According to a recent State of Owner Readiness survey conducted by the Exit Planning Institute (EPI), 99% of business owners agreed that a transition strategy is important for realizing future personal and business goals. However, 94% had no “life-after” plan, 79% had no written exit plan in place, and 49% had done no planning at all! Equally disturbing is that 63% of owners planned to transition within the next ten years. The saddest news is that, according to EPI, over 70% of businesses on the market do not sell. This is even true of family-owned businesses; only 30% transition into the second generation and only 12% into the third.
What is Exit Planning?
Exit planning is a process of operating a business through thoughtful planning, effort, and strategy that is transferable due to its strong structural, human, customer, and social capital. This concept interweaves an owner’s personal, financial, and business goals into a cohesive plan that focuses on creating business value today.
What is Value?
When a business is offered for sale, the price of the business is composed of two different parts: the tangible and the intangible assets. Tangible assets are those things that show up on the business’s balance sheet. Only about 20%-30% of a business’s value comprises tangible assets. The intangible assets make up as much as 80% of the value of the business. These intangible assets include the four capitals (structural, human, customer, and social) that manifest as goodwill, management strength, reputation, operations, and company culture. Inattention to intangible assets prevents businesses from successfully transitioning, which is why attending to these important aspects of business is a must to improve the value of a business.
Focusing on Value
It should be noted that value and income are not synonymous. Focusing on income keeps some business owners entrenched in maintaining their current lifestyle with little thought of their next chapter in life. Fortunately, focusing on the intangibles that add value to a business are best practices that should generate more income now while improving future value.
Business value improves through a cycle called value maturity. The Exit Planning Institute has developed a Value Maturity Index™ to help owners and advisors move through a value enhancement process called Value Acceleration Methodology™. This methodology begins by identifying the current value of a business, protecting the value by de-risking actions, and building the value through improving the intangible capitals of the business. Once the business value is in a growth curve, the owner can manage the business and further increase value or choose to harvest the value of the business through a transition event.
As you can see, exit planning is a comprehensive endeavor that requires meticulous preparation and a targeted approach. It’s not a step taken at the last moment; it’s a strategy woven into the fabric of your business.

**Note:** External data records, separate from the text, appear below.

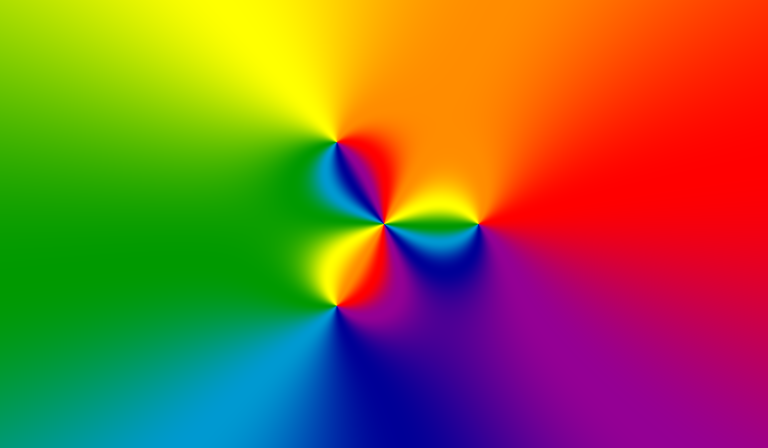
A Shadertoy shader for this background:

```glsl
// Phase portrait of the complex function z - 1/z^2 in a smooth rainbow.

// Rainbow colour for a phase in degrees; the palette wraps at red.
vec3 rainbow(float phase) {
    const float stops[8] = float[8](9.0, 62.0, 127.0, 188.0, 228.0, 279.0, 320.0, 369.0);
    const vec3 colors[8] = vec3[8](
        vec3(1.0, 0.0, 0.0),    // red
        vec3(1.0, 0.55, 0.0),   // orange
        vec3(1.0, 1.0, 0.0),    // yellow
        vec3(0.0, 0.6, 0.0),    // green
        vec3(0.0, 0.6, 0.82),   // cyan
        vec3(0.0, 0.0, 0.59),   // navy
        vec3(0.58, 0.0, 0.58),  // violet
        vec3(1.0, 0.0, 0.0));   // red again
    float angle = stops[0] + mod(phase - stops[0], 360.0);
    vec3 color = colors[0];
    for (int i = 1; i < 8; i++) {
        color = mix(color, colors[i], smoothstep(stops[i - 1], stops[i], angle));
    }
    return color;
}

// Three zeros at the cube roots of one, a double pole at the centre.
vec2 portrait(vec2 z) {
    vec2 square = vec2(z.x * z.x - z.y * z.y, 2.0 * z.x * z.y);
    vec2 conjugate = vec2(square.x, -square.y);
    return z - conjugate / max(dot(square, square), 1e-12);
}

void mainImage(out vec4 fragColor, in vec2 fragCoord) {
    vec3 sum = vec3(0.0);
    // Average a 3 x 3 grid of samples to smooth the singular points.
    for (int i = 0; i < 9; i++) {
        vec2 offset = (vec2(i % 3, i / 3) - 1.0) / 3.0;
        vec2 z = (fragCoord + offset - 0.5 * iResolution.xy) / iResolution.y * 4.744;
        vec2 value = portrait(z + 1e-5);
        sum += rainbow(degrees(atan(value.y, value.x)));
    }
    fragColor = vec4(sum / 9.0, 1.0);
}
```
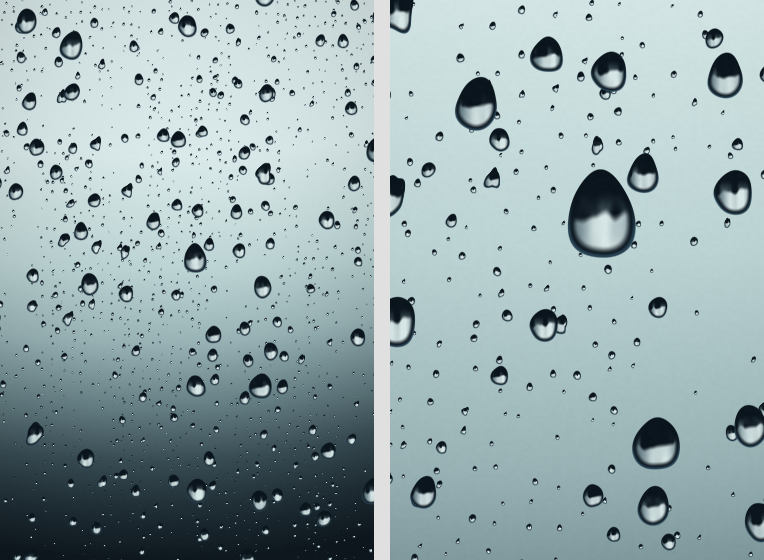
Left: the whole. Right: its middle third, enlarged.
Give the GLSL for this texture, as a Shadertoy shader.

```glsl
// Rain drops on a window pane in front of a pale sky that fades to a dark ground.

// Each layer of drops: cell size, smallest radius, largest radius, filled share (canvas widths)
const int LAYERS = 4;
const vec4 DROP_LAYERS[LAYERS] = vec4[LAYERS](
    vec4(0.026, 0.0014, 0.0038, 0.62),
    vec4(0.052, 0.0045, 0.0095, 0.40),
    vec4(0.095, 0.0105, 0.0180, 0.50),
    vec4(0.155, 0.0200, 0.0340, 0.46));

// Backdrop colours and the heights at which they sit, from bottom to top
const int STOPS = 8;
const float STOP_HEIGHT[STOPS] = float[STOPS](0.0, 0.09, 0.18, 0.27, 0.39, 0.52, 0.72, 1.0);
const vec3 STOP_COLOR[STOPS] = vec3[STOPS](
    vec3(0.06, 0.10, 0.13), vec3(0.13, 0.19, 0.22), vec3(0.23, 0.31, 0.34),
    vec3(0.39, 0.49, 0.51), vec3(0.59, 0.69, 0.70), vec3(0.72, 0.81, 0.81),
    vec3(0.83, 0.89, 0.89), vec3(0.82, 0.88, 0.88));

const vec3 DROP_DARK = vec3(0.04, 0.08, 0.11);
const vec3 DROP_GREY = vec3(0.42, 0.51, 0.54);
const vec3 DROP_LIGHT = vec3(0.84, 0.90, 0.90);
const vec3 RIM_BLUE = vec3(0.20, 0.33, 0.41);
const float ODD_SHARE = 0.22;
const float GRAIN = 0.012;

float hash(vec2 p) {
    return fract(sin(dot(p, vec2(127.1, 311.7))) * 43758.5453);
}

float noise(vec2 p) {
    vec2 i = floor(p), f = fract(p);
    f = f * f * (3.0 - 2.0 * f);
    return mix(mix(hash(i), hash(i + vec2(1, 0)), f.x),
               mix(hash(i + vec2(0, 1)), hash(i + vec2(1, 1)), f.x), f.y);
}

vec3 backdrop(vec2 uv) {
    float side = uv.x - 0.5;
    float h = uv.y - 0.03 * side - 0.10 * side * side + 0.02 * (noise(uv * 3.0) - 0.5);
    vec3 color = STOP_COLOR[0];
    for (int i = 1; i < STOPS; i++) {
        float t = clamp((h - STOP_HEIGHT[i - 1]) / (STOP_HEIGHT[i] - STOP_HEIGHT[i - 1]), 0.0, 1.0);
        color = mix(color, STOP_COLOR[i], t);
    }
    float corner = dot(vec2(side, uv.y - 0.65), vec2(side, uv.y - 0.65));
    return color * (1.03 - 0.28 * corner);
}

// Signed distance to a lopsided drop of unit radius, narrower at the top
float dropDistance(vec2 q, float taper, float wobble, float phase) {
    q.x *= 1.08 + taper * q.y;
    q.y *= 0.88;
    float angle = atan(q.y, q.x);
    float radius = 1.0 + 0.05 * sin(2.0 * angle + phase)
                 + wobble * sin(3.0 * angle + phase * 2.0)
                 + 0.4 * wobble * sin(5.0 * angle - phase);
    return length(q) - radius;
}

// The view through a drop is upside down: ground above, sky below
vec3 dropColor(vec2 q, float d, float soft, float seed) {
    float streak = noise(vec2(q.x * 3.5 + seed * 40.0, q.y * 0.9 + seed * 9.0));
    float inside = smoothstep(-0.10 + soft, -0.28 - soft, d);
    float horizon = -0.04 + 0.35 * (streak - 0.5) + 0.12 * q.x;
    float sky = smoothstep(horizon + 0.10 + soft, horizon - 0.10 - soft, q.y);
    float haze = smoothstep(0.65, -0.1, q.y) * smoothstep(0.3, 0.8, streak);
    vec3 ground = mix(DROP_DARK, DROP_GREY, 0.6 * haze);
    float core = smoothstep(0.85, 0.25, abs(q.x - 0.12)) * (0.65 + 0.5 * streak);
    vec3 skyColor = mix(DROP_GREY, DROP_LIGHT, clamp(core, 0.0, 1.0));
    vec3 color = mix(DROP_DARK, mix(ground, skyColor, sky), inside);
    float rim = smoothstep(-0.13, -0.02, d) * smoothstep(0.5, -0.6, q.y);
    return mix(color, RIM_BLUE, 0.75 * rim);
}

void mainImage(out vec4 fragColor, in vec2 fragCoord) {
    vec2 uv = fragCoord / iResolution.xy;
    vec2 p = fragCoord / iResolution.x;
    float pixel = 1.0 / iResolution.x;
    vec3 color = backdrop(uv);

    // Small drops first, large ones on top
    for (int i = 0; i < LAYERS; i++) {
        vec4 layer = DROP_LAYERS[i];
        float size = layer.x;
        float salt = float(i) * 19.7 + 3.0;
        vec2 g = p / size + 0.37 * float(i);
        g.y += 7.0 * hash(vec2(floor(g.x), salt));
        vec2 cell = floor(g);
        vec2 id = cell + salt;
        float seed = hash(id);

        // The finest drops gather in upright trails
        float trail = smoothstep(0.25, 0.75, noise(cell * vec2(0.45, 0.12) + salt));
        float fill = layer.w * (i < 2 ? 0.35 + 1.1 * trail : 1.0);
        if (hash(id + 5.3) > fill) continue;

        float pick = hash(id + 11.9);
        float radius = mix(layer.y, layer.z, pick * sqrt(pick));
        vec2 room = vec2(max(0.0, 0.5 - 1.4 * radius / size));
        vec2 jitter = 2.0 * vec2(hash(id + 23.1), hash(id + 31.7)) - 1.0;
        vec2 q = (fract(g) - 0.5 - jitter * room) * size / radius;

        float odd = step(1.0 - ODD_SHARE, hash(id + 41.3));
        float tilt = mix(-0.15, 0.40, hash(id + 47.9)) + 0.25 * odd;
        vec2 r = vec2(cos(tilt), sin(tilt));
        vec2 turned = vec2(q.x * r.x - q.y * r.y, q.x * r.y + q.y * r.x);
        turned.x *= 1.0 + 0.30 * odd;
        float taper = mix(0.02, 0.25, hash(id + 53.3)) + 0.15 * odd;
        float d = dropDistance(turned, taper, 0.025 + 0.08 * odd, 6.283 * seed);

        float soft = 0.5 * pixel / radius;
        float cover = smoothstep(0.8 * pixel, -0.8 * pixel, d * radius);
        color = mix(color, dropColor(q, d, min(soft, 0.25), seed), cover);
    }

    color += GRAIN * (noise(p * 340.0) - 0.5);
    fragColor = vec4(color, 1.0);
}
```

In the dynamic business world, where change is constant and the future uncertain, a well-crafted exit plan shields against unexpected storms. The exit isn’t an end; it’s a new beginning. Learn More.